WORK REQUIRED: Check each line of the records below for the word "linkColor" and copy those where it appears.
☆ ☆ ☆ ☆ ☆ ☆ ☆
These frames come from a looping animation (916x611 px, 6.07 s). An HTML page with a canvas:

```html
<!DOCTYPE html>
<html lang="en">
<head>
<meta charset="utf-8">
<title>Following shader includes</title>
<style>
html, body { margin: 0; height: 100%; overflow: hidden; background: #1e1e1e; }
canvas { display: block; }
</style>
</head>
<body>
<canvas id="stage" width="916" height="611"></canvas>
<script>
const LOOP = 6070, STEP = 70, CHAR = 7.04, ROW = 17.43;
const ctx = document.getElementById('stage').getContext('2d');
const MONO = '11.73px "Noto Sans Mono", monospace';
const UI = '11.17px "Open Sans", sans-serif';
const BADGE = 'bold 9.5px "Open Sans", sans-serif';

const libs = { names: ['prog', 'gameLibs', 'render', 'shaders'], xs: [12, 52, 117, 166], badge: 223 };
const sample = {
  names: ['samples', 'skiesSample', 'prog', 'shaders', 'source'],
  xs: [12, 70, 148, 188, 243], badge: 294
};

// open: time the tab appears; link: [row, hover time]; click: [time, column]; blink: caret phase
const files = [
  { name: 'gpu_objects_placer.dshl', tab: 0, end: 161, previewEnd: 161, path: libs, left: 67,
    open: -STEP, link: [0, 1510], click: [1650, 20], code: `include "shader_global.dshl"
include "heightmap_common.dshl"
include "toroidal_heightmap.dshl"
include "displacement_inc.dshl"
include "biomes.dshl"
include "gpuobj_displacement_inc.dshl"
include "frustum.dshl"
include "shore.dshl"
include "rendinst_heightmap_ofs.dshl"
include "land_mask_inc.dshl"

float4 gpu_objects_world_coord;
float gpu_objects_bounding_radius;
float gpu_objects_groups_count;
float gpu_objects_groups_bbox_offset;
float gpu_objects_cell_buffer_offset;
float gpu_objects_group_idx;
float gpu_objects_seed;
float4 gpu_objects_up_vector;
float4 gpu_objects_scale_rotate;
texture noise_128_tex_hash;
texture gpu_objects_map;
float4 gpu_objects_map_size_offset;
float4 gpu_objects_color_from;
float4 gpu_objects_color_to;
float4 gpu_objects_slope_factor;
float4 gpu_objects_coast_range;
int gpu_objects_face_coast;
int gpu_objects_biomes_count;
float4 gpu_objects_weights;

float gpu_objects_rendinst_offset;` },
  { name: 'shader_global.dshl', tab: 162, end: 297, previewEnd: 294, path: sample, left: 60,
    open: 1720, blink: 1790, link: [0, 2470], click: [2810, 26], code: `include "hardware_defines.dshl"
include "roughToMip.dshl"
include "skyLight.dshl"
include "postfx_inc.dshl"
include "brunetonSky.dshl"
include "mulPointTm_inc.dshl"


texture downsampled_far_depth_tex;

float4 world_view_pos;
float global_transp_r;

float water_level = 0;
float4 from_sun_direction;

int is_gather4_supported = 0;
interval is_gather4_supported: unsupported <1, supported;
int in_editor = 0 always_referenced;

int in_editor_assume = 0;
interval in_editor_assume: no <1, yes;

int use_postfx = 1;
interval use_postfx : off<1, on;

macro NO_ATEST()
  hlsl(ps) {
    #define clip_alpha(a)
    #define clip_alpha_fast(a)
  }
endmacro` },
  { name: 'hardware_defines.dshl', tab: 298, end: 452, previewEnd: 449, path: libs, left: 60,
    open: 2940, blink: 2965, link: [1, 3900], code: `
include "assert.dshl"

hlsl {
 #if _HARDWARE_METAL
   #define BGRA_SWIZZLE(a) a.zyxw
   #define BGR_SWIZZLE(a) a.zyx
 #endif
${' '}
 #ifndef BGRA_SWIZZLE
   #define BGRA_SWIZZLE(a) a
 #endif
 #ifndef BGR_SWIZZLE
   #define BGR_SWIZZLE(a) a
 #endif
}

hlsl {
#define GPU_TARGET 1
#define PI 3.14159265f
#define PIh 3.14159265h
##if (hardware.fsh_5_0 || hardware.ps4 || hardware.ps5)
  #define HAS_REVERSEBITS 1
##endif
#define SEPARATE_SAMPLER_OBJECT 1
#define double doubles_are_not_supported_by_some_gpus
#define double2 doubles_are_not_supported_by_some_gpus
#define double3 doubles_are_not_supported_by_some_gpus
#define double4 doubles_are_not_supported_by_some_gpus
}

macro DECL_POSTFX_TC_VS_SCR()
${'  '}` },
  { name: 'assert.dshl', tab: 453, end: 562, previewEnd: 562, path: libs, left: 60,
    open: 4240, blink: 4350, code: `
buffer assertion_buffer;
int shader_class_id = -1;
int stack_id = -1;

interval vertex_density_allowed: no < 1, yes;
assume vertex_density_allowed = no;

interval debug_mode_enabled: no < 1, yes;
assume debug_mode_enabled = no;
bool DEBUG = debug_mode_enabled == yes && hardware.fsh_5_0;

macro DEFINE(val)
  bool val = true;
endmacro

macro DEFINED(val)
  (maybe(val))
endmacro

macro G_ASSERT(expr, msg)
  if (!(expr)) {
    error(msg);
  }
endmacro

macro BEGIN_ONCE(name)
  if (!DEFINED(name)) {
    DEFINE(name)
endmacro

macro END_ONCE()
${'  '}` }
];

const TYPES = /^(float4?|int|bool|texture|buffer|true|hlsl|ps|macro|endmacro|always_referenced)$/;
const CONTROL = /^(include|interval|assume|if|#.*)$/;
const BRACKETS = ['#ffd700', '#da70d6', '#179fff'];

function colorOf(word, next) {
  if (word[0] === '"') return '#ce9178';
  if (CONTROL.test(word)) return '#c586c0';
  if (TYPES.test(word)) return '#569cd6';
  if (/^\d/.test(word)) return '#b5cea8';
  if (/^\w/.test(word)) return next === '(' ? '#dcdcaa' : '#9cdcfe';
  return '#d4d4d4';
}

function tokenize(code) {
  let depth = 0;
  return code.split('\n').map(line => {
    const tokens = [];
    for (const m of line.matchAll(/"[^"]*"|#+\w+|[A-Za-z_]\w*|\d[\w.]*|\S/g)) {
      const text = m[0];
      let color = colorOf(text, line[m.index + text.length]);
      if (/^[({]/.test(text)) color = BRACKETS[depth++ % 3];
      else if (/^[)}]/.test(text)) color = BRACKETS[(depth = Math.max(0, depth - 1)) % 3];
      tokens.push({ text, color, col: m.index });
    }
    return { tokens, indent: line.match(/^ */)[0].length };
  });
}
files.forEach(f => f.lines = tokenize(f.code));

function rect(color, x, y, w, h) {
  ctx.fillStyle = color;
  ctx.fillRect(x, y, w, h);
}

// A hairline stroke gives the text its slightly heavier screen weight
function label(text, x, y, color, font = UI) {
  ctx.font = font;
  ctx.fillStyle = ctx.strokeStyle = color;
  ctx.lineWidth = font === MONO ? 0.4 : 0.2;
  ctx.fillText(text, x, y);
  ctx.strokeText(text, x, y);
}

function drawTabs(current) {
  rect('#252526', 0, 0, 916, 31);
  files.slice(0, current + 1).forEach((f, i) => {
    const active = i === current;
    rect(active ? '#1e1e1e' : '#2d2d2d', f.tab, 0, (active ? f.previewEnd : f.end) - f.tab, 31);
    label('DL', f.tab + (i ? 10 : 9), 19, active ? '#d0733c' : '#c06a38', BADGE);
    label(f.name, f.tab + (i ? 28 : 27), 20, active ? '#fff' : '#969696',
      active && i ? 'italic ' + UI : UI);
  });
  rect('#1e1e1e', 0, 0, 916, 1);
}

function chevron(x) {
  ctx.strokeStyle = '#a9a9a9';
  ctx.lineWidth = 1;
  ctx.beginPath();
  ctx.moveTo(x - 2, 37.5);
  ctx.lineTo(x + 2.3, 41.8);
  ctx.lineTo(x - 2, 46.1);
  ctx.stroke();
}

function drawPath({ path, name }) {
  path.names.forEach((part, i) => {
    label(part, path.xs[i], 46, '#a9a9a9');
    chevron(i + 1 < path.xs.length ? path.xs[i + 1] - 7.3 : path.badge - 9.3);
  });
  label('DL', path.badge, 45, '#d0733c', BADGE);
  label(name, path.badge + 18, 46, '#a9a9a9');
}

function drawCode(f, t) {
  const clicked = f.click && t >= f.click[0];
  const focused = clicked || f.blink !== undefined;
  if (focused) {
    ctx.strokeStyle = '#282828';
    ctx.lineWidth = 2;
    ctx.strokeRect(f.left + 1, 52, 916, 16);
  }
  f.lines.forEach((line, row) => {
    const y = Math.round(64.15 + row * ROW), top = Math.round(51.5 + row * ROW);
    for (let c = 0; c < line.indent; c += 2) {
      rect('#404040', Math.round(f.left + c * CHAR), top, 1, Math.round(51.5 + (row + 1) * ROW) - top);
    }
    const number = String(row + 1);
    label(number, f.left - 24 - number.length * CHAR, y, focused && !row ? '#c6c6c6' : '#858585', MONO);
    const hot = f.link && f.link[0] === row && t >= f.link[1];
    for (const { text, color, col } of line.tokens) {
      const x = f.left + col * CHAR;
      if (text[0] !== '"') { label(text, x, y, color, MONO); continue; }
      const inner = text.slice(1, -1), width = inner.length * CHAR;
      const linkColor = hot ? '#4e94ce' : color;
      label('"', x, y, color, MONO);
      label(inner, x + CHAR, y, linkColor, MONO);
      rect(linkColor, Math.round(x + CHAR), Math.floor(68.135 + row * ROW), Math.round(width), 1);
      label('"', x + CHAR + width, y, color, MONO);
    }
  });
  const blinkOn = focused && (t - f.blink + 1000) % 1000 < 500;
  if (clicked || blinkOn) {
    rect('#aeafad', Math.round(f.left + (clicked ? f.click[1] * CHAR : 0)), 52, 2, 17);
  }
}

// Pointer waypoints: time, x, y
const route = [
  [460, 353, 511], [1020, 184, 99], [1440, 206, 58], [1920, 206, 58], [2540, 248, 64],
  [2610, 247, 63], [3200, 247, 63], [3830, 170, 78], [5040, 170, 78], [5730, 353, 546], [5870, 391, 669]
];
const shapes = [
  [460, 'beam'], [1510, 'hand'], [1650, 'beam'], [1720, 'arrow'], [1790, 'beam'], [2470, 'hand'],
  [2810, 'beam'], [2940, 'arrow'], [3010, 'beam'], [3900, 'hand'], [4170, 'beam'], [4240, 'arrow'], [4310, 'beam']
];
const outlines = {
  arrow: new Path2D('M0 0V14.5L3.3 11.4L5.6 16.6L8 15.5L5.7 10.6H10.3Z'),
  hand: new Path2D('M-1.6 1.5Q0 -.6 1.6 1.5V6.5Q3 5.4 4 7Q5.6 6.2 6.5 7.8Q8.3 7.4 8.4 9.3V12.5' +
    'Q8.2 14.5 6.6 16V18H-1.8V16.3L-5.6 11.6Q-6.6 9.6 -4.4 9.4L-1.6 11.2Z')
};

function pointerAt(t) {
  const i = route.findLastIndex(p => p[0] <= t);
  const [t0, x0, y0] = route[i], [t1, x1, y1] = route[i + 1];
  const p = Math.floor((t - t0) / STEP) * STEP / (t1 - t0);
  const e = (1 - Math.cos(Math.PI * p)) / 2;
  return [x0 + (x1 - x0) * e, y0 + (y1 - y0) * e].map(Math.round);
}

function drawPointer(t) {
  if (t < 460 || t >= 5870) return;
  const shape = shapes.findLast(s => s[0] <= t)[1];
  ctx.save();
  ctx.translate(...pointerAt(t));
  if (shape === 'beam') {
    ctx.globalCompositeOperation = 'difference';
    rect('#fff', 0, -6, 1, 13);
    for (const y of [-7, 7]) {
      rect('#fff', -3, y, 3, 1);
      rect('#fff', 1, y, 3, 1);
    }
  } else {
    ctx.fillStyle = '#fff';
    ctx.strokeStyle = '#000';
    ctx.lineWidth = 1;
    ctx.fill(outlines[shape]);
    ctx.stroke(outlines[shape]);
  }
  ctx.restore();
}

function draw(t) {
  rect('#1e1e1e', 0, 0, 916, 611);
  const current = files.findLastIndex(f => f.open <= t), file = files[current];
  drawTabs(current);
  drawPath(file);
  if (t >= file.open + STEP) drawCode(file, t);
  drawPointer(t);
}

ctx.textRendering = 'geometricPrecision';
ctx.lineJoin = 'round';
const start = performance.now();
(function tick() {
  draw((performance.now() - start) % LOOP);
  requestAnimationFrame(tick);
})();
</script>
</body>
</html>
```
☆ ☆ ☆ ☆ ☆ ☆ ☆
SOLUTION FOR THIS PROBLEM:
      const linkColor = hot ? '#4e94ce' : color;
      label(inner, x + CHAR, y, linkColor, MONO);
      rect(linkColor, Math.round(x + CHAR), Math.floor(68.135 + row * ROW), Math.round(width), 1);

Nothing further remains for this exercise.